Exhibiting echoes, shreds and shadows  

Author:

Yann Laville (Musée d'ethnographie de Neuchâtel)

Paper short abstract:

This paper presents how the Ethnographic museum of Neuchatel deals with conceptual topics, research and innovative scenography without overlooking its more "classic" collections

Paper long abstract:

Since the 1980s, the Ethnographic museum of Neuchâtel (Switzerland) has grown famous for developing exhibitions on contemporary, transcultural and often conceptual issues.

In all these cases, connections with scholars and researchers from outside of the museum have been particularly important and fruitful. In all these cases, topics have led to question standard museum collections and to develop new acquisition policies aiming at documenting the present time. In all these cases, specific, theatrical displays have been invented in order to serve the content, to make the visit more thrilling and to escape the mere logic of contemplation (windows, hangings).

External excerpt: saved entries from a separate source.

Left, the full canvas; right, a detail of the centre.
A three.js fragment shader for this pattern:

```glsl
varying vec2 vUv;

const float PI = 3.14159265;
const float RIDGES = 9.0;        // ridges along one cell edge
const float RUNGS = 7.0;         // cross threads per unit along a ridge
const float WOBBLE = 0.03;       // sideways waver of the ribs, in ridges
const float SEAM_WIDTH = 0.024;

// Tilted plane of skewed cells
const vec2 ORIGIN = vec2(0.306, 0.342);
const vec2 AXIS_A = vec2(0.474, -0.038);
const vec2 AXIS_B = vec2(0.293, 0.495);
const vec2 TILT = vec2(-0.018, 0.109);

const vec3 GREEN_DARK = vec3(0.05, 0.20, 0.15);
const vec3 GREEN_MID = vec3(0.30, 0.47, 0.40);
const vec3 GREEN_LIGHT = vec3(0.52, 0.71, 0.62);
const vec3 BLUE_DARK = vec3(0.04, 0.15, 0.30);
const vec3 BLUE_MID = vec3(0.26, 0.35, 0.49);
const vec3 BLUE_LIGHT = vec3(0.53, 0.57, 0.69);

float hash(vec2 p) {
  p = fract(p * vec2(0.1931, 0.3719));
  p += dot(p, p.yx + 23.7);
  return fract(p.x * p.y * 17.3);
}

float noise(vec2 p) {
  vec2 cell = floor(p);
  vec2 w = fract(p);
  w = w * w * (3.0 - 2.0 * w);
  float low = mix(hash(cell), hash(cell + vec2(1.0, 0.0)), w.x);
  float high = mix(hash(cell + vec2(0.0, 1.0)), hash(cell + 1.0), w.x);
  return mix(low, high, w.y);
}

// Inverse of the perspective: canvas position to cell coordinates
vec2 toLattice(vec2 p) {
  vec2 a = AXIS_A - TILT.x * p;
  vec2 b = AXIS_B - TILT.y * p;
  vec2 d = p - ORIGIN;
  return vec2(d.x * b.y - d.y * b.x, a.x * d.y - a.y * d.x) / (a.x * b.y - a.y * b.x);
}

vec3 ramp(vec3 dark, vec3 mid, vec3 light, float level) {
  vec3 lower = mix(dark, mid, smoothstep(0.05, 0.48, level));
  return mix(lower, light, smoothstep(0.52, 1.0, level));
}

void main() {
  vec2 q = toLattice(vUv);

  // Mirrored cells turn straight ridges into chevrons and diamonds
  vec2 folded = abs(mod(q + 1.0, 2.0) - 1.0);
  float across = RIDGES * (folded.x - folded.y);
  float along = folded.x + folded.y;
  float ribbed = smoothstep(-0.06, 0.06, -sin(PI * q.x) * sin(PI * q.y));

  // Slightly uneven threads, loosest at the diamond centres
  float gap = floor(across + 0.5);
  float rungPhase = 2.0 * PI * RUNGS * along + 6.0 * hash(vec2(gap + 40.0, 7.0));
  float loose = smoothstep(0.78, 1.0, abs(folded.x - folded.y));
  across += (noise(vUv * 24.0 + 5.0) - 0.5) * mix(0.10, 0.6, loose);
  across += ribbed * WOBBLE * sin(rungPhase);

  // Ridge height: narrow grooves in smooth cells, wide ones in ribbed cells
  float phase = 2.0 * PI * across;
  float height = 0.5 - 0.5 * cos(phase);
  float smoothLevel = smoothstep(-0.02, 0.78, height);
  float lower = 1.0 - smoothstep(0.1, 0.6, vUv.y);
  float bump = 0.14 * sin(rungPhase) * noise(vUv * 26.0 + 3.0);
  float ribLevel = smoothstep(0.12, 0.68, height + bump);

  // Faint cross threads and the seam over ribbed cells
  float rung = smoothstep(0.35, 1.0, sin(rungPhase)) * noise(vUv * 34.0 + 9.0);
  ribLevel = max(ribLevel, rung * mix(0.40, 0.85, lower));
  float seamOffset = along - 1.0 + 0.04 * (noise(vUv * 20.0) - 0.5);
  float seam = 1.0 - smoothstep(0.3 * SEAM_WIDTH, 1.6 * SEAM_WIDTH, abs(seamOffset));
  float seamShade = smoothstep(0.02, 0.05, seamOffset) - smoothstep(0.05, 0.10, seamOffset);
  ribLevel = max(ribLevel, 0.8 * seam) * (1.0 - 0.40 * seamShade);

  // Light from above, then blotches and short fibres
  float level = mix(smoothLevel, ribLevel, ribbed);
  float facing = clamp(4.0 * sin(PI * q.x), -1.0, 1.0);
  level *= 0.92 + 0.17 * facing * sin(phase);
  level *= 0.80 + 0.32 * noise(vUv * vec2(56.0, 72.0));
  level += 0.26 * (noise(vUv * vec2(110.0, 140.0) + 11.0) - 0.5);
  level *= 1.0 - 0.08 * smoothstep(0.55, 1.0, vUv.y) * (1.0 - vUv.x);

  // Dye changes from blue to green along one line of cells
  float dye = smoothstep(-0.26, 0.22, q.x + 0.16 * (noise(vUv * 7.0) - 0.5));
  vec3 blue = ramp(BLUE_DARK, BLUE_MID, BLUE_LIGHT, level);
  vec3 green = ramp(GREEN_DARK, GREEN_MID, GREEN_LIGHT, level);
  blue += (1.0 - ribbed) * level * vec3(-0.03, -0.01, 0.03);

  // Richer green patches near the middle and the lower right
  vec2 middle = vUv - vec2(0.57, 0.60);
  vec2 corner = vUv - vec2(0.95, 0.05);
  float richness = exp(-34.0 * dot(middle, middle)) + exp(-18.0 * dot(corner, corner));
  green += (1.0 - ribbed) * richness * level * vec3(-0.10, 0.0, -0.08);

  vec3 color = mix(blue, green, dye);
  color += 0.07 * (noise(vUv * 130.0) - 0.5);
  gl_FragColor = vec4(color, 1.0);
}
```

It must however be stressed that the classic, ethnographic part of the collections was never forgotten along the way. It has been constantly reexamined, reinterpreted and mobilized in accordance with the new projects. To a large extent, knowledge about ancient objects has helped to shape, validate, broaden or put in perspective thinking about present issues.

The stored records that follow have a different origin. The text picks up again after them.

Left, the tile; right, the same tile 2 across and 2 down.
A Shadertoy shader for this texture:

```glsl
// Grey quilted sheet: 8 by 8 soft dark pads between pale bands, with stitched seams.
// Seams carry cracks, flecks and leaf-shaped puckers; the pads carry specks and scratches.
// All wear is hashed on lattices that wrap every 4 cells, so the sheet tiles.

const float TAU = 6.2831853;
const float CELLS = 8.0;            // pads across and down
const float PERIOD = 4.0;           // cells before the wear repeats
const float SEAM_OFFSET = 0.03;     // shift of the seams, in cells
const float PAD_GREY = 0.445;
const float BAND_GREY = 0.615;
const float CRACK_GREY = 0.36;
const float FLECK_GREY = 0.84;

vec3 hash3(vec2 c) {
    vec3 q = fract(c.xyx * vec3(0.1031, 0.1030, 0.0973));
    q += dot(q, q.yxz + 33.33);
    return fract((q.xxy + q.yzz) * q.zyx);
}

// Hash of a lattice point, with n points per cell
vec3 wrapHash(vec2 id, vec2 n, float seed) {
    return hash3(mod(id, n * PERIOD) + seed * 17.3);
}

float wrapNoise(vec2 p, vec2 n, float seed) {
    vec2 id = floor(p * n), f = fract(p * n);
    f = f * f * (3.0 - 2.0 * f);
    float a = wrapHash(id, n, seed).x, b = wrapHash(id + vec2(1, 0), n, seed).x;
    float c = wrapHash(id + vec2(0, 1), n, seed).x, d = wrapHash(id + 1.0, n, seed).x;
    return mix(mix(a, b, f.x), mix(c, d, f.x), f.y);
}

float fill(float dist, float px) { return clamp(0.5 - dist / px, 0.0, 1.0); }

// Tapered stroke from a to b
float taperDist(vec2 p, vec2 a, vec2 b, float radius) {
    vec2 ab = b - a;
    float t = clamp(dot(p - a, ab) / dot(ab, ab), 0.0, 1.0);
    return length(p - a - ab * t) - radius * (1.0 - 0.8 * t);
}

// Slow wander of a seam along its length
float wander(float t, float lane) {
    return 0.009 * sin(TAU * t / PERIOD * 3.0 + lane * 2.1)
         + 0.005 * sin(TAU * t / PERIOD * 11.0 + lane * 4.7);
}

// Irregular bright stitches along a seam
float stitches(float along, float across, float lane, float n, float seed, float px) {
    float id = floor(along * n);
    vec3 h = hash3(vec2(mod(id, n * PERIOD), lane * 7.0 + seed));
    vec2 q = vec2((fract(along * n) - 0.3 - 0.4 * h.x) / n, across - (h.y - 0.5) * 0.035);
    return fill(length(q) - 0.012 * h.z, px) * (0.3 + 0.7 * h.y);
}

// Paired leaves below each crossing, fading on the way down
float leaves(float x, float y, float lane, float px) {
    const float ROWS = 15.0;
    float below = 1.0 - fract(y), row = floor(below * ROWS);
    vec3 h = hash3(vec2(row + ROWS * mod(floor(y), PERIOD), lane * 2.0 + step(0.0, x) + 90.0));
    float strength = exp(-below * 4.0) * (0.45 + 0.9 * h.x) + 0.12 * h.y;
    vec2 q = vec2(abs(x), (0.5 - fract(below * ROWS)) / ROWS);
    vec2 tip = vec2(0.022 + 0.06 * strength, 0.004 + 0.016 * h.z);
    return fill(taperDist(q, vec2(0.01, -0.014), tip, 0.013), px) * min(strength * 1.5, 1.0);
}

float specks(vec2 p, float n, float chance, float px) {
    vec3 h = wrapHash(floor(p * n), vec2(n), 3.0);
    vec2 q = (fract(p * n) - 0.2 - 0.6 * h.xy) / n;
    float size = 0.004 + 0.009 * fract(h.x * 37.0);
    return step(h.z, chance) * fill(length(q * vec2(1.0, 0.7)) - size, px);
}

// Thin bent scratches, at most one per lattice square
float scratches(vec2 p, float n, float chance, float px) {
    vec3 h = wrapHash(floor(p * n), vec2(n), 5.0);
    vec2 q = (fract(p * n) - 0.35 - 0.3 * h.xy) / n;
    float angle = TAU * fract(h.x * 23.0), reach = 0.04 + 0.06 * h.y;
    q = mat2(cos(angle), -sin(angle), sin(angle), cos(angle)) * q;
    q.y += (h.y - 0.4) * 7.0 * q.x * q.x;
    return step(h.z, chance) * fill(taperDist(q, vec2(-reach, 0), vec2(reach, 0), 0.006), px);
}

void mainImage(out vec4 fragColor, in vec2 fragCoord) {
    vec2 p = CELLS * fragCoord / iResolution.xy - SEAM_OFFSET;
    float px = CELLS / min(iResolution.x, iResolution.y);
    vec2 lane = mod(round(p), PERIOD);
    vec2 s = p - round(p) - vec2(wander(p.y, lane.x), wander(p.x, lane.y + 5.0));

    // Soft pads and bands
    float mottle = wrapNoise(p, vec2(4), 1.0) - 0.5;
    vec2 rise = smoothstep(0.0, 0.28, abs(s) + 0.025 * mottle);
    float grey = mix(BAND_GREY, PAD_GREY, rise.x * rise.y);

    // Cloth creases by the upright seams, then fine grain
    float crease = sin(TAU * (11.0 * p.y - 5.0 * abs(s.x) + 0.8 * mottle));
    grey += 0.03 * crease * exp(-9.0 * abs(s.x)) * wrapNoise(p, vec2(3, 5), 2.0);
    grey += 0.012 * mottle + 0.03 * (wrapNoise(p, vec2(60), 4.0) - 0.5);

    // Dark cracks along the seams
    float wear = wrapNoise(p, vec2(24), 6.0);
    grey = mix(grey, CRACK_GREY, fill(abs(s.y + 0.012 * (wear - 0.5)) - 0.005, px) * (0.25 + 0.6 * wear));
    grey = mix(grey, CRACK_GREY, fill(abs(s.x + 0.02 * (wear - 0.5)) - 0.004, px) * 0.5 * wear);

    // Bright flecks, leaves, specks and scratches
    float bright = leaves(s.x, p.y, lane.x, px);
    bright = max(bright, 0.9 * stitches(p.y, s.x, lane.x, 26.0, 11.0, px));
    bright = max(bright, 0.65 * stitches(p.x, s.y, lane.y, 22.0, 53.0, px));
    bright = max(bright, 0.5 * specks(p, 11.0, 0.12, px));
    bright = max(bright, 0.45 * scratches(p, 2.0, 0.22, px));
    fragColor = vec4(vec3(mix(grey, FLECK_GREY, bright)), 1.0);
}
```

In this paper, I will present some examples of this dialectical process in relationship to recent exhibition projects. I will notably focus on our threefold project on Intangible cultural heritage which tackled the issue though the metaphors of echoes, shreds and shadows.

This trilogy is particularly relevant in this panel as it belonged to national research project.

If time allows me, I will also say a few words on our latest project L'impermanence des choses (the impermanence of all things) which questions the very notion of a "permanent" exhibition and shows how ancient objects may be involved in a constant process of reinterpretation and questioning.

Panel P046
Exhibiting Anthropology beyond Museum Collections